* **Assignment**
Scan the records and identify every line in which the string "across" occurs, then return those lines.

** Opening Extracted data block **

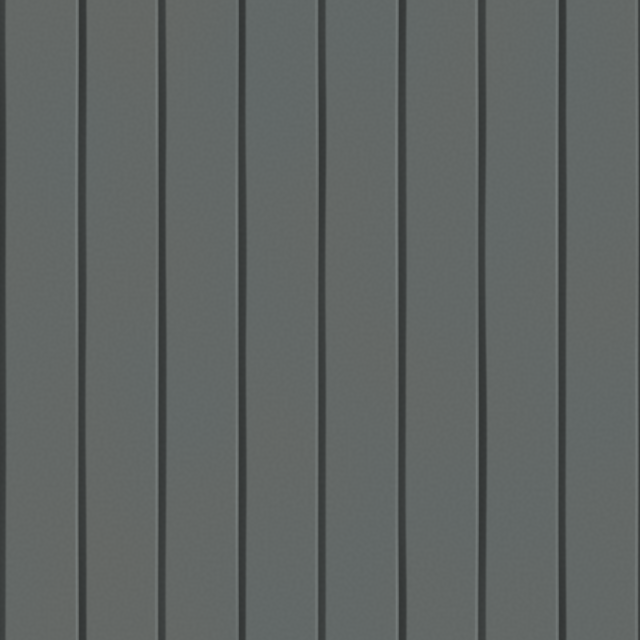
Give the GLSL for this texture, as a WebGL 1 fragment shader.

```glsl
precision highp float;
// Grey-green painted metal cladding: eight vertical panels with dark grooves and lit left lips.

uniform vec2 u_resolution;

const float PANELS = 8.0;
// Positions and widths below are fractions of one panel.
const float GROOVE_CENTER = 0.028;
const float GROOVE_LEFT = -0.045;
const float GROOVE_RIGHT = 0.047;
const float LEFT_SOFTNESS = 0.022;
const float RIGHT_SOFTNESS = 0.042;
const float LIP_OFFSET = -0.074;
const float LIP_WIDTH = 0.014;
const float GROOVE_WOBBLE = 0.008;
const float WEAR_PERIOD = 4.0;
const float GRAIN_PERIOD = 160.0;
const float GRAIN_AMOUNT = 0.012;
const float DRIFT_AMOUNT = 0.5;

const vec3 PANEL_COOL = vec3(0.380, 0.412, 0.412);
const vec3 PANEL_WARM = vec3(0.400, 0.408, 0.394);
const vec3 GROOVE_COLOR = vec3(0.222, 0.235, 0.232);
const vec3 LIP_COLOR = vec3(0.470, 0.495, 0.490);

// Pseudo-random unit gradient at a lattice point.
vec2 gradientAt(vec2 cell) {
    vec3 p = fract(vec3(cell.xyx) * vec3(0.1031, 0.1030, 0.0973));
    p += dot(p, p.yzx + 33.33);
    float angle = 6.28318 * fract((p.x + p.y) * p.z);
    return vec2(cos(angle), sin(angle));
}

// Gradient noise that wraps after the given whole period, about -0.7 to 0.7.
float wrappedNoise(vec2 p, vec2 period) {
    vec2 cell = floor(p);
    vec2 f = p - cell;
    vec2 low = mod(cell, period);
    vec2 high = mod(cell + 1.0, period);
    vec2 w = f * f * f * (f * (f * 6.0 - 15.0) + 10.0);
    float a = dot(gradientAt(low), f);
    float b = dot(gradientAt(vec2(high.x, low.y)), f - vec2(1.0, 0.0));
    float c = dot(gradientAt(vec2(low.x, high.y)), f - vec2(0.0, 1.0));
    float d = dot(gradientAt(high), f - vec2(1.0));
    return mix(mix(a, b, w.x), mix(c, d, w.x), w.y);
}

// Soft step centred on an edge.
float softEdge(float edge, float softness, float x) {
    return smoothstep(edge - 0.5 * softness, edge + 0.5 * softness, x);
}

void main() {
    vec2 uv = gl_FragCoord.xy / u_resolution;
    float pixel = PANELS / u_resolution.x;

    // Signed distance to the nearest groove and that groove's index
    float across = uv.x * PANELS - GROOVE_CENTER + 0.5;
    float groove = mod(floor(across), PANELS);
    float x = fract(across) - 0.5;

    // Slow changes along each groove
    vec2 wearPoint = vec2(groove + 0.5, uv.y * WEAR_PERIOD);
    vec2 wearWrap = vec2(PANELS, WEAR_PERIOD);
    float wobble = wrappedNoise(wearPoint, wearWrap);
    float wear = wrappedNoise(wearPoint + vec2(3.0, 1.5), wearWrap);
    x += GROOVE_WOBBLE * wobble;

    // Painted face with gentle tint drift
    float drift = wrappedNoise(uv * 3.0, vec2(3.0))
                + 0.5 * wrappedNoise(uv * vec2(8.0, 6.0) + 0.5, vec2(8.0, 6.0));
    vec3 color = mix(PANEL_COOL, PANEL_WARM, clamp(0.5 + DRIFT_AMOUNT * drift, 0.0, 1.0));

    // Lit lip left of the groove
    float lipWidth = max(LIP_WIDTH, 0.7 * pixel);
    float lipDistance = (x - LIP_OFFSET) / lipWidth;
    float lip = exp(-lipDistance * lipDistance) * clamp(0.7 + 0.7 * wear, 0.2, 1.0);
    color = mix(color, LIP_COLOR, lip);

    // Groove with a crisp left side and a softer right side
    float right = GROOVE_RIGHT + 0.014 * wear;
    float shade = softEdge(GROOVE_LEFT, max(LEFT_SOFTNESS, pixel), x)
                * (1.0 - softEdge(right, max(RIGHT_SOFTNESS, pixel), x));
    vec3 floorColor = GROOVE_COLOR * (1.0 + 0.12 * wobble + 1.2 * x);
    color = mix(color, floorColor, shade);

    // Fine paint grain
    float grain = wrappedNoise(uv * GRAIN_PERIOD, vec2(GRAIN_PERIOD));
    color += GRAIN_AMOUNT * grain;

    gl_FragColor = vec4(color, 1.0);
}
```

** Closing Extracted data block **

* **Response to the exercise**
    float across = uv.x * PANELS - GROOVE_CENTER + 0.5;
    float groove = mod(floor(across), PANELS);
    float x = fract(across) - 0.5;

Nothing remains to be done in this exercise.